“Guftagu band na ho, baat se baat ban jaye.” That line in Urdu/Hindi, which essentially exhorts estranged friends to return to the table and pick up the thread of conversation, just over a decade ago lay at the heart of former Prime Minister Atal Behari Vajpayee's policy on Pakistan. Note that the Bharatiya Janata Party (BJP), today, has said nary a word on Zardari's visit to India.
In fact, by forcing himself on the Indian leadership, the flamboyant Zardari not only effectively chain-stitched the dialogue that had been so brutally ended by the Mumbai attacks nearly four years ago, but also put his own establishment on notice.
By inviting the Prime Minister to make a return visit to Pakistan — an invitation that will make Dr. Singh look quite churlish if he refuses — Mr. Zardari effectively challenged his own establishment to make progress on the Mumbai terror accused, who roam around in Pakistan mostly as free men.
No prizes, then, for guessing what will constitute the makings of a return visit by Dr. Singh, perhaps to Panja Sahib and his beloved hometown Gah in Chakwal district, besides official talks in Islamabad, by the end of the year. If Mr. Zardari can deliver on the Mumbai terrorists, he would have earned himself a place in history.

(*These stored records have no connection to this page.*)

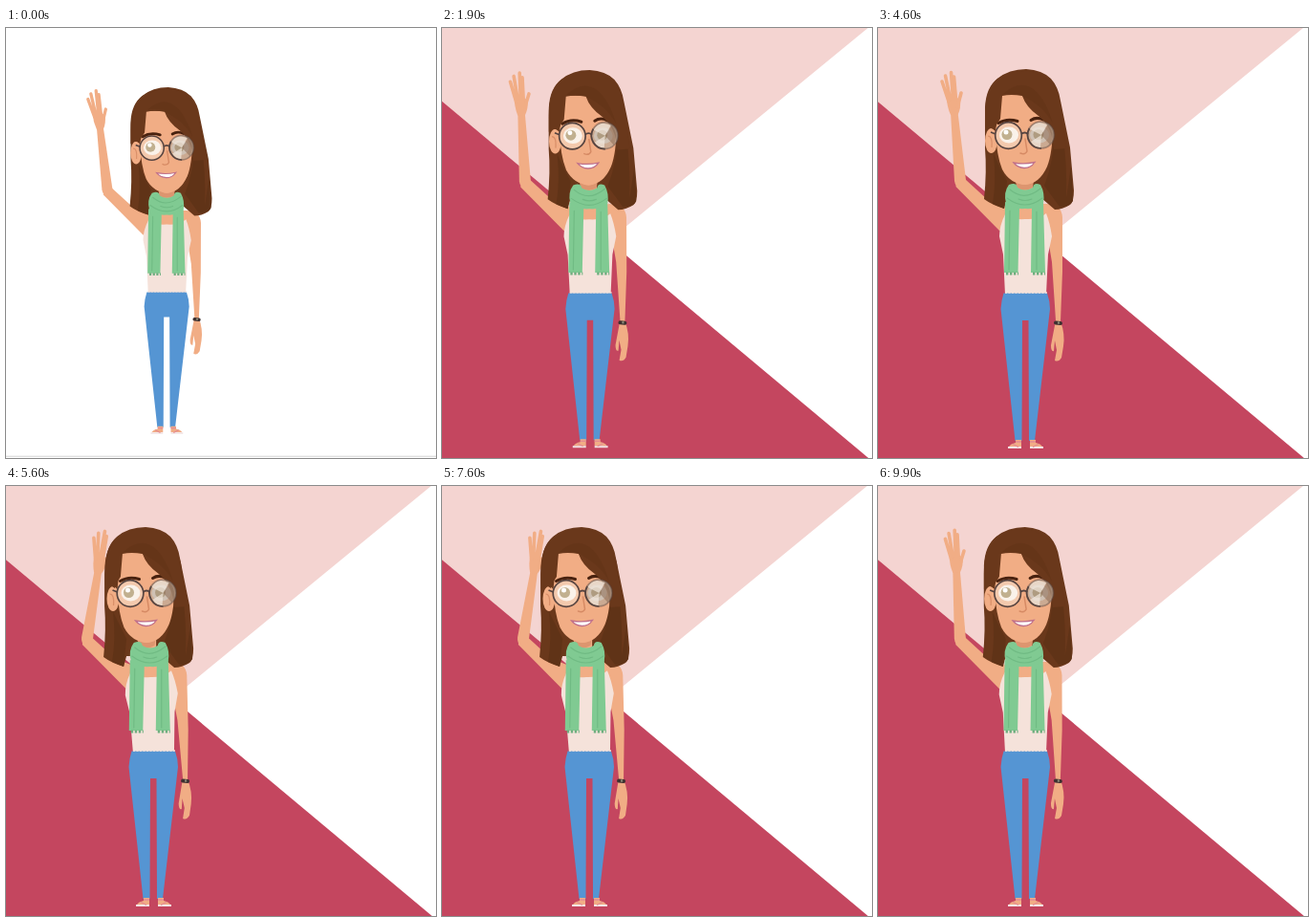
An HTML page that plays this animation: 450x450 px, repeating every 10 s.

```html
<!DOCTYPE html>
<html lang="en">
<head>
<meta charset="utf-8">
<title>Waving woman</title>
<style>
html, body { margin: 0; width: 100%; height: 100%; overflow: hidden; background: #fff; }
svg { display: block; width: 100vw; height: 100vh; }
.skin { fill: #f1ad85; }
.hair { fill: #6a381b; }
.dark { fill: #603317; }
.scarf { fill: #80ca92; }
.fold { fill: none; stroke: #70bb84; stroke-width: 1.2; stroke-linecap: round; }
.finger { fill: none; stroke: #f1ad85; stroke-width: 3.6; stroke-linecap: round; }
</style>
</head>
<body>
<svg viewBox="0 0 450 450">
<g id="scene">
  <path d="M-60 465.5H520" stroke="#d4d4d4" stroke-width="1.2"/>
  <path id="pink" fill="#f4d4d1" d="M-60-60H518L173 223-60 28Z"/>
  <path id="red" fill="#c4465f" d="M-60 27L520 512H-60Z"/>

  <g id="raisedArm">
    <path class="skin" d="M137 189L115 180 91 158Q82 158 81.500 166L127 212 140 210Z"/>
    <g id="forearm">
      <path class="skin" d="M76 88H83.500L92 159Q92 167 86 167 81 167 80 160Z"/>
      <path class="skin" d="M72 73Q79 69 86 75 87 84 83.500 91H76Q72 82 72 73Z"/>
      <path class="finger" d="M74 77L67 56M75.500 74L70.500 50M78.500 74L76.500 46.500M81.500 75L79.500 51M83 83L87 68"/>
    </g>
  </g>

  <g id="hangingArm">
    <path class="skin" d="M174 184Q192 183 193 198L193 255 191 307Q196 320 194 333L192 345Q189 350 185 348L187 337 185 327 184 338Q181 339 181 332L186 306 182 245 177 215Z"/>
    <path d="M186 308.500L191 309" stroke="#3d3030" stroke-width="4" stroke-linecap="round"/>
    <circle cx="189" cy="308.500" r="1.200" fill="#8d8d78"/>
  </g>

  <!-- body -->
  <g id="torso">
    <path class="skin" d="M135 184H176L180 212H128Z"/>
    <path fill="#f5e2da" d="M133 195Q127 207 127 218L131 237 133 279H176L178 237 182 218Q180 204 176 194 168 201 154 200 139 201 133 195Z"/>
    <path class="skin" d="M145 186H162L160 197Q153 202 147 196Z"/>
  </g>
  <path fill="#5595d3" d="M131.500 277.500H177Q180 286 180 294L164 432H158L157.500 306H151L150.500 432H143.500L128.500 294Q129 285 131.500 277.500Z"/>
  <path d="M133 277H177" stroke="#f5e2da" stroke-width="1.300" stroke-dasharray="2 1.500"/>
  <g id="foot">
    <path class="skin" d="M144 431H150V438H137Q139 435 144 434Z"/>
    <path d="M136 439H150" stroke="#f3e6e6" stroke-width="2"/>
    <path d="M141 435.500L147 438.500M144 433H150" stroke="#e58c92" stroke-width="1.300"/>
  </g>
  <use href="#foot" transform="translate(309) scale(-1 1)"/>

  <!-- head -->
  <g id="backHair">
    <path class="hair" d="M111 179Q114 150 112 126L112 92Q112 64 125 53 137 43 155 43 172 44 181 53 189 62 191 76L201 125 205 170Q205 182 201 185 193 190 185 190L171 178H135L132 189Q119 185 111 179Z"/>
    <path class="dark" d="M184 105Q185 138 174 165L190 187Q201 187 204 181L202 145 197 178Q198 140 193 108Z"/>
    <path class="dark" d="M121 132Q124 160 120 184L132 189 135 160Z"/>
  </g>
  <path class="skin" id="neck" d="M145 150H162V180H145Z"/>
  <g id="face">
    <path fill="#dd956f" d="M144 160Q153 168 163 160L162 167Q153 172 145 167Z"/>
    <ellipse class="skin" cx="118.500" cy="118" rx="6.500" ry="13"/>
    <path d="M115 113Q120 113 119 125" fill="none" stroke="#d98f69" stroke-width="1.200"/>
    <path class="skin" d="M127 70H154L183 100Q183 130 177 145 169 163 154 164 138 163 130 148 124 133 123 108Z"/>
    <path d="M126 99.500Q135 94 146 97.500M160 96.500Q166 92.500 173 96" fill="none" stroke="#49220f" stroke-width="3" stroke-linecap="round"/>
    <path d="M154 116L156 129Q154 133 149 131" fill="none" stroke="#d68a64" stroke-width="1.500" stroke-linecap="round"/>
    <path fill="#fff" stroke="#c0708a" stroke-width="1.300" d="M142 141Q153 143 164 140.500 160 146.500 153 146.500 146 146 142 141Z"/>
  </g>
  <g id="fringe">
    <path class="hair" d="M112 108L112 83Q113 62 125 53 137 44 158 45 184 51 191 80L197 126 184 127Q183 104 168 92 155 83 151 71 139 69 130 71L128 95Q124 100 122 107 116 102 112 108Z"/>
    <path class="dark" d="M131 69Q143 58 154 60 172 64 183 100 174 82 151 71 143 67 131 69Z" opacity=".5"/>
  </g>
  <g id="glasses">
    <g fill="#fff">
      <ellipse cx="137" cy="112" rx="10" ry="8.500"/>
      <ellipse cx="169" cy="112" rx="10" ry="8.500"/>
    </g>
    <g fill="#8d7a48">
      <circle cx="135" cy="111.500" r="5.500"/><circle cx="168" cy="111.500" r="5.500"/>
    </g>
    <circle cx="136.500" cy="112.500" r="13.800" fill="#f6e6d6" fill-opacity=".5"/>
    <circle cx="170.500" cy="112" r="14" fill="#bda997" fill-opacity=".72"/>
    <path fill="#f3e9df" fill-opacity=".7" d="M171 112L159 106Q162 99 169 99L177 101ZM171 112L160 119Q164 125 170 125Z"/>
    <path fill="#8d6c56" fill-opacity=".55" d="M171 112L178 101Q186 111 180 122Z"/>
    <circle cx="134" cy="109" r="2.500" fill="#fff"/>
    <g fill="none" stroke="#574440" stroke-width="1.700">
      <circle cx="136.500" cy="112.500" r="13.800"/>
      <path d="M150 111Q153.500 108 157 111M123 111L118 109"/>
      <path d="M171 126A14 14 0 0 1 158.500 105"/>
      <circle cx="170.500" cy="112" r="14" stroke-opacity=".45"/>
    </g>
  </g>

  <g id="scarf">
    <path class="scarf" d="M133 182L148 188 146.500 256H132ZM161 188L173 182 175 256H160Z"/>
    <path class="scarf" d="M137 164Q145 161 146 167 154 172 162 167 163 161 170 164 175 173 173 183 166 190 154 189 141 190 134 183 131 172 137 164Z"/>
    <path class="fold" d="M138 169Q153 182 170 168M135 178Q154 192 172 178M147 179Q154 182 161 179M138 191L137 253M166 192V253"/>
    <path d="M134 257H147M162 257H175" stroke="#6fae7f" stroke-width="3" stroke-dasharray="2.400 1.600"/>
  </g>
</g>
</svg>
<script>
const LOOP = 10000, STEP = 100, WAVE = 2000 / 3, REST = 0.095;
const clamp = v => Math.min(1, Math.max(0, v));
const set = (id, value) => document.getElementById(id).setAttribute('transform', value);
const slide = (id, x, y = 0) => set(id, `translate(${x} ${y})`);

function draw(t) {
  // slow camera push-in
  const zoom = 0.914 + 0.086 * clamp(t / 2000);
  set('scene', `translate(316 265) scale(${zoom}) translate(-316 -265)`);

  const away = (1 - clamp((t - 50) / 700)) ** 3;
  slide('pink', 0, -330 * away);
  slide('red', -580 * away);

  // wave: 0 is outward, 1 is towards the head
  const wave = (1 - Math.cos(2 * Math.PI * t / WAVE)) / 2 - REST;
  slide('raisedArm', -2 * wave);
  set('forearm', `rotate(${17.5 * wave} 87 162)`);
  set('hangingArm', `rotate(${-1.8 * wave} 187 345)`);
  set('torso', `rotate(${-2.5 * wave} 154 280)`);
  slide('scarf', -4 * wave);
  slide('neck', -6 * wave);
  slide('backHair', -11 * wave);
  slide('fringe', -10 * wave);
  slide('face', -8 * wave);
  slide('glasses', -8 * wave);
}

const start = performance.now();
function tick() {
  const t = (performance.now() - start) % LOOP;
  draw(Math.floor(t / STEP) * STEP);
  requestAnimationFrame(tick);
}
tick();
</script>
</body>
</html>
```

In return, the Prime Minister could be emboldened to go where no Indian Prime Minister has been, certainly since 1989. At the time, Prime Ministers Rajiv Gandhi and Benazir Bhutto had agreed to end the particularly muscular drama re-enacted by Indian soldiers on the heights in the Siachen glacier, while Pakistani troops performed mirror-image movements down below.
The Siachen story is so emblematic of all that is wrong in the India-Pakistan relationship because more soldiers die from frostbite every year than bullet wounds. Rajiv Gandhi and Benazir Bhutto had agreed that Indian troops would leave Siachen and Pakistan soldiers would not reoccupy the heights — the primordial Indian Army nightmare — as have several governments in the years since. But for one reason or another, especially after Pakistan's Kargil misadventure in 1999, the Indian Army has succeeded in sabotaging the very thought from reaching its logical conclusion in the Indian political establishment.
Surely, a signature on the Siachen issue by an Indian Prime Minister in Pakistan could be the ultimate reiteration of India's political and civilian supremacy over its military establishment.
The point here is that it is not up to the Army to tell India's elected leaders where and how and under what circumstances it will fight. That decision must surely rest with the civilian leadership, in this case Dr. Singh.
It's easy to see that a step-by-step approach, closely coordinated and perfectly balanced, can be the key to breaking the deadlock that currently defines the bilateral relationship: Action on the Mumbai terror accused in return for agreements on Siachen and the maritime border at Sir Creek. A continuation of the conversation on Afghanistan that is said to have begun on Easter Sunday. A revival of the conversation on Kashmir in which both sides also agree to transform the currently pathetic and bureaucratically rigid travel and trade dispensation across the Line of Control.
Meanwhile, as just desserts, India would be happy to blow up its own tightly-controlled trading and investment regimes, long ago specially created for Pakistan only. It would be far too easy to take Pakistan — as well as Nepal, Bangladesh and Sri Lanka — along on the ride to higher economic growth.
The question is, do Dr. Singh and Asif Ali Zardari have the courage to stand up to the naysayers in their own countries? If Mr. Zardari's panache has hogged the headlines so far, it would be in keeping with Dr. Singh's quieter character to lend a hand that stabilises the game. Whether or not the two become South Asia's political pilgrims of choice in the coming months, the rest of us will certainly be watching their progress.
(The writer is a journalist based in New Delhi. Email: firstname.lastname@example.org)